■ Description of the task:
Search the listing below for the word "filter" and return each line that contains it.

■ Exercise input:
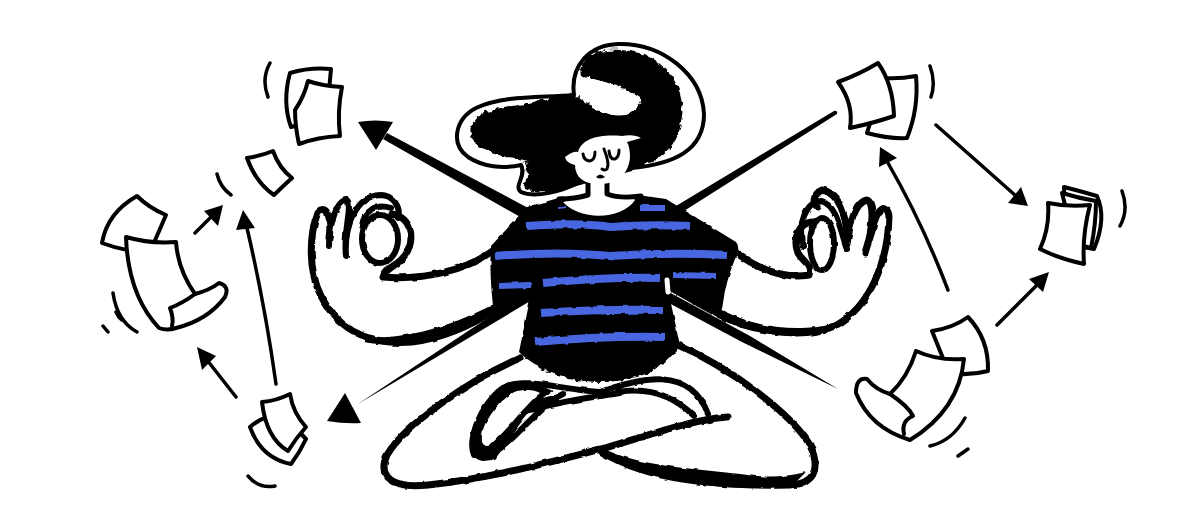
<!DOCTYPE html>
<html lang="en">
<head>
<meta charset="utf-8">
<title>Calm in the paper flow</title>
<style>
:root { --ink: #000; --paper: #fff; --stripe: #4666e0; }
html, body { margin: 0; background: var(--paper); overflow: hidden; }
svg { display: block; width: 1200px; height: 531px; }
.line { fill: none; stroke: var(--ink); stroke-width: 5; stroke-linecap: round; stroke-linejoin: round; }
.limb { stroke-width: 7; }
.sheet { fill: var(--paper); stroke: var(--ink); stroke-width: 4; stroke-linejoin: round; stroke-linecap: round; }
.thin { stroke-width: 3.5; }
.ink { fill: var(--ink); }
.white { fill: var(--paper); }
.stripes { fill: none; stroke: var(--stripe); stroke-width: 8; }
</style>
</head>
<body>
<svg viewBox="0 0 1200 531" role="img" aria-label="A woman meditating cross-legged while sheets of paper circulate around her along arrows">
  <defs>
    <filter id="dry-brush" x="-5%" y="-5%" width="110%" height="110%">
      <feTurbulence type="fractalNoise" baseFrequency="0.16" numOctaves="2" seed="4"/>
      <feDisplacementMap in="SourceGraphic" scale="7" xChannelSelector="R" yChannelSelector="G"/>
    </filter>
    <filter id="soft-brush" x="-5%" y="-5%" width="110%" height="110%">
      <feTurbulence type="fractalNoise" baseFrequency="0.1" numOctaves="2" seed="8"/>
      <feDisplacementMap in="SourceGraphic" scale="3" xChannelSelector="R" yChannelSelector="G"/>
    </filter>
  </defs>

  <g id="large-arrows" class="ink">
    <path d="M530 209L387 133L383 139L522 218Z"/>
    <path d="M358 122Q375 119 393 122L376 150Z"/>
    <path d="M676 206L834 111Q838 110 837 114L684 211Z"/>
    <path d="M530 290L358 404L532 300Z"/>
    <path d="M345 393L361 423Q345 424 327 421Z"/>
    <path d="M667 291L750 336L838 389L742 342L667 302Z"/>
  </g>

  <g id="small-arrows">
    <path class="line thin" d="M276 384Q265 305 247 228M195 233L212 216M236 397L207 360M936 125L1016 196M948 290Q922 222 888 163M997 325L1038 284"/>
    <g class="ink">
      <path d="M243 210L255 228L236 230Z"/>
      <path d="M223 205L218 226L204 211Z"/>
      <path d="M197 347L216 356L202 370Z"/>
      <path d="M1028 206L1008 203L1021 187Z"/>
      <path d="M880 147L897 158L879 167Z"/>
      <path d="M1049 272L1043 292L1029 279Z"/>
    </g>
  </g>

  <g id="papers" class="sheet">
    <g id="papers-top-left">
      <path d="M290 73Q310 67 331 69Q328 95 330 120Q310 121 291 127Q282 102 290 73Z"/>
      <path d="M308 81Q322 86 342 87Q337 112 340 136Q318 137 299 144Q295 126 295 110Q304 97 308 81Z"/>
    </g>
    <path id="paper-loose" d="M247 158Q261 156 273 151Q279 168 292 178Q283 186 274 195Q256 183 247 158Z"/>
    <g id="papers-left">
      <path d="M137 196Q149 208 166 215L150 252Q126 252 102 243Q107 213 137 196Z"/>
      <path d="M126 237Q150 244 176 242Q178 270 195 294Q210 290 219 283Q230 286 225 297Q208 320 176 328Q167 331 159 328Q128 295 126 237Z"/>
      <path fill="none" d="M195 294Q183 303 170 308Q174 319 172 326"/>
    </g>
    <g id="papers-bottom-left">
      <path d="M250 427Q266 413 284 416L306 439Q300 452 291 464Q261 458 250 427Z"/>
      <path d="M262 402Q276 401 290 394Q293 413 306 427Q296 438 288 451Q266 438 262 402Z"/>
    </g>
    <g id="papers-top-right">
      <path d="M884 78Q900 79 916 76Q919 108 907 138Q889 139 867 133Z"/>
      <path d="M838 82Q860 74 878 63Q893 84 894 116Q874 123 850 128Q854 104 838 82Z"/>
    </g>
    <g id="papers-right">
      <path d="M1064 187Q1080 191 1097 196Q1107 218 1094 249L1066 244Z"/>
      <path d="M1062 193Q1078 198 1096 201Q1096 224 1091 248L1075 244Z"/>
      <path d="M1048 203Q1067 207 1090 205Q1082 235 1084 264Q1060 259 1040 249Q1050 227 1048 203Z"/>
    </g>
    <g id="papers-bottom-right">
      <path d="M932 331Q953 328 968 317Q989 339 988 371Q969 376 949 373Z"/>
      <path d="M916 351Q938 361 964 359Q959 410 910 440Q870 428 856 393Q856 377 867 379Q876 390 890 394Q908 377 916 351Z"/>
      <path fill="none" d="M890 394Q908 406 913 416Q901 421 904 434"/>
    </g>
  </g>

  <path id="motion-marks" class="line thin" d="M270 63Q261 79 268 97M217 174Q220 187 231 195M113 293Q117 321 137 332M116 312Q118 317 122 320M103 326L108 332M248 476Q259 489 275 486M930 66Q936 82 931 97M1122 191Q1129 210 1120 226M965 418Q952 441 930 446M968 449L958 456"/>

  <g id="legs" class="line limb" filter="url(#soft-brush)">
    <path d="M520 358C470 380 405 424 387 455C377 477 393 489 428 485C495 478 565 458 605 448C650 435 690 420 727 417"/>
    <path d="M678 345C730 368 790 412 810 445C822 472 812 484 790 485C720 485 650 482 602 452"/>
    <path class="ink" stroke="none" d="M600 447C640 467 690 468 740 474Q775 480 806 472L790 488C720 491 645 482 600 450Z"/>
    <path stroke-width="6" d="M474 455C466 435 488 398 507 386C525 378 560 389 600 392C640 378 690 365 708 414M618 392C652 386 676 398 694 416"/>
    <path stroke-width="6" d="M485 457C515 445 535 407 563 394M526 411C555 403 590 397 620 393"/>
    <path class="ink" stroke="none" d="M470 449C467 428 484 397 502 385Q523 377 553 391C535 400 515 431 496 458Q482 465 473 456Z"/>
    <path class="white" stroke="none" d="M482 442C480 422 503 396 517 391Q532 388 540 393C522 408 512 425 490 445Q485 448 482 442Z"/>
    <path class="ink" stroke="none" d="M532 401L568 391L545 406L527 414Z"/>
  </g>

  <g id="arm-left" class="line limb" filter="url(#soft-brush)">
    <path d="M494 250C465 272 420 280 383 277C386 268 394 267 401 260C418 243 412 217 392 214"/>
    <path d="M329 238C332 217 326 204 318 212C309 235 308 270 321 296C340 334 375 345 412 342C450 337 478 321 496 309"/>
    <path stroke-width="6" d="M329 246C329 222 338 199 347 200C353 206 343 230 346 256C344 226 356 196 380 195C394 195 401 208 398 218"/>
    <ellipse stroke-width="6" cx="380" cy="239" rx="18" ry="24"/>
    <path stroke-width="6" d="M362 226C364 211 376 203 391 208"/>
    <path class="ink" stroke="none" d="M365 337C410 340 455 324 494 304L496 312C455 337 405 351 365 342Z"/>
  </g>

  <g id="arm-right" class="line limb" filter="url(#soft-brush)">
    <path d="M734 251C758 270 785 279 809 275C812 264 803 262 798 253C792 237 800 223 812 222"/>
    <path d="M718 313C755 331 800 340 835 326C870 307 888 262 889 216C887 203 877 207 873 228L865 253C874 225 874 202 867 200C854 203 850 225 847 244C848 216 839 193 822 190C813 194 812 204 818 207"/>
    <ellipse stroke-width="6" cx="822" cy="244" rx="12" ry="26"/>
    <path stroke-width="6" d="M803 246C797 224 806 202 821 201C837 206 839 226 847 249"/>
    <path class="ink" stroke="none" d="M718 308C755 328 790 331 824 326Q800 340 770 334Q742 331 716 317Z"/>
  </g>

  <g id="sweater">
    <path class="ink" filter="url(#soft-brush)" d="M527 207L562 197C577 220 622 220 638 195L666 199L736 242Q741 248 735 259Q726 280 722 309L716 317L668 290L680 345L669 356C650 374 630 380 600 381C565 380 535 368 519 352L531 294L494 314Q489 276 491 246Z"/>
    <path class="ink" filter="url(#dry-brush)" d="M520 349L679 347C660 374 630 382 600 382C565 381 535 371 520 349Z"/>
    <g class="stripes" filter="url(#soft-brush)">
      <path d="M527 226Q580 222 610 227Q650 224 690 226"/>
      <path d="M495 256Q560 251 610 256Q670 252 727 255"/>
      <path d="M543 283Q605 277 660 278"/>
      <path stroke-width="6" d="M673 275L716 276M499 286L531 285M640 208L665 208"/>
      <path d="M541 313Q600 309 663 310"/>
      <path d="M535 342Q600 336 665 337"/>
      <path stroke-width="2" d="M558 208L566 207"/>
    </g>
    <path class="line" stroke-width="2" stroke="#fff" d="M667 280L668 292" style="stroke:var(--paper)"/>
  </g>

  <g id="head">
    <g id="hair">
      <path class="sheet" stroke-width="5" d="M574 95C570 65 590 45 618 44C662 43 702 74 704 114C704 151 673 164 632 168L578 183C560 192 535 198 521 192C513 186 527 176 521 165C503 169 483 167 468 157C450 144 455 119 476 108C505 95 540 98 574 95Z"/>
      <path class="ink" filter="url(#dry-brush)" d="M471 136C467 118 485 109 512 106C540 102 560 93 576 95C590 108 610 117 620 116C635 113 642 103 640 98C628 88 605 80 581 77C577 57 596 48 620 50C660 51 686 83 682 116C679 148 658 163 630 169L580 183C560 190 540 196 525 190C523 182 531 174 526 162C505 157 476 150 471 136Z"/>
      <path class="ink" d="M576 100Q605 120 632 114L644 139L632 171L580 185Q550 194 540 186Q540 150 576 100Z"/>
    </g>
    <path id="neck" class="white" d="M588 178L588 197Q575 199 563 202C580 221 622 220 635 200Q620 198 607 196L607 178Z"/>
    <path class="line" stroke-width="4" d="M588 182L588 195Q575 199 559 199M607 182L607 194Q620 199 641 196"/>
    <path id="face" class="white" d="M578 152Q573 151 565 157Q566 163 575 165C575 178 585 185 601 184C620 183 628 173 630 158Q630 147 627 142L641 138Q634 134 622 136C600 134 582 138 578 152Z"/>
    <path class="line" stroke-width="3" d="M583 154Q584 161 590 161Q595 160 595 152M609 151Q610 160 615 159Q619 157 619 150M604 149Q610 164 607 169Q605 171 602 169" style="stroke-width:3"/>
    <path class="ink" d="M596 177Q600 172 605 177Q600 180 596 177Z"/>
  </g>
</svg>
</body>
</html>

■ Output for this exercise:
    <filter id="dry-brush" x="-5%" y="-5%" width="110%" height="110%">
    </filter>
    <filter id="soft-brush" x="-5%" y="-5%" width="110%" height="110%">
    </filter>
  <g id="legs" class="line limb" filter="url(#soft-brush)">
  <g id="arm-left" class="line limb" filter="url(#soft-brush)">
  <g id="arm-right" class="line limb" filter="url(#soft-brush)">
    <path class="ink" filter="url(#soft-brush)" d="M527 207L562 197C577 220 622 220 638 195L666 199L736 242Q741 248 735 259Q726 280 722 309L716 317L668 290L680 345L669 356C650 374 630 380 600 381C565 380 535 368 519 352L531 294L494 314Q489 276 491 246Z"/>
    <path class="ink" filter="url(#dry-brush)" d="M520 349L679 347C660 374 630 382 600 382C565 381 535 371 520 349Z"/>
    <g class="stripes" filter="url(#soft-brush)">
      <path class="ink" filter="url(#dry-brush)" d="M471 136C467 118 485 109 512 106C540 102 560 93 576 95C590 108 610 117 620 116C635 113 642 103 640 98C628 88 605 80 581 77C577 57 596 48 620 50C660 51 686 83 682 116C679 148 658 163 630 169L580 183C560 190 540 196 525 190C523 182 531 174 526 162C505 157 476 150 471 136Z"/>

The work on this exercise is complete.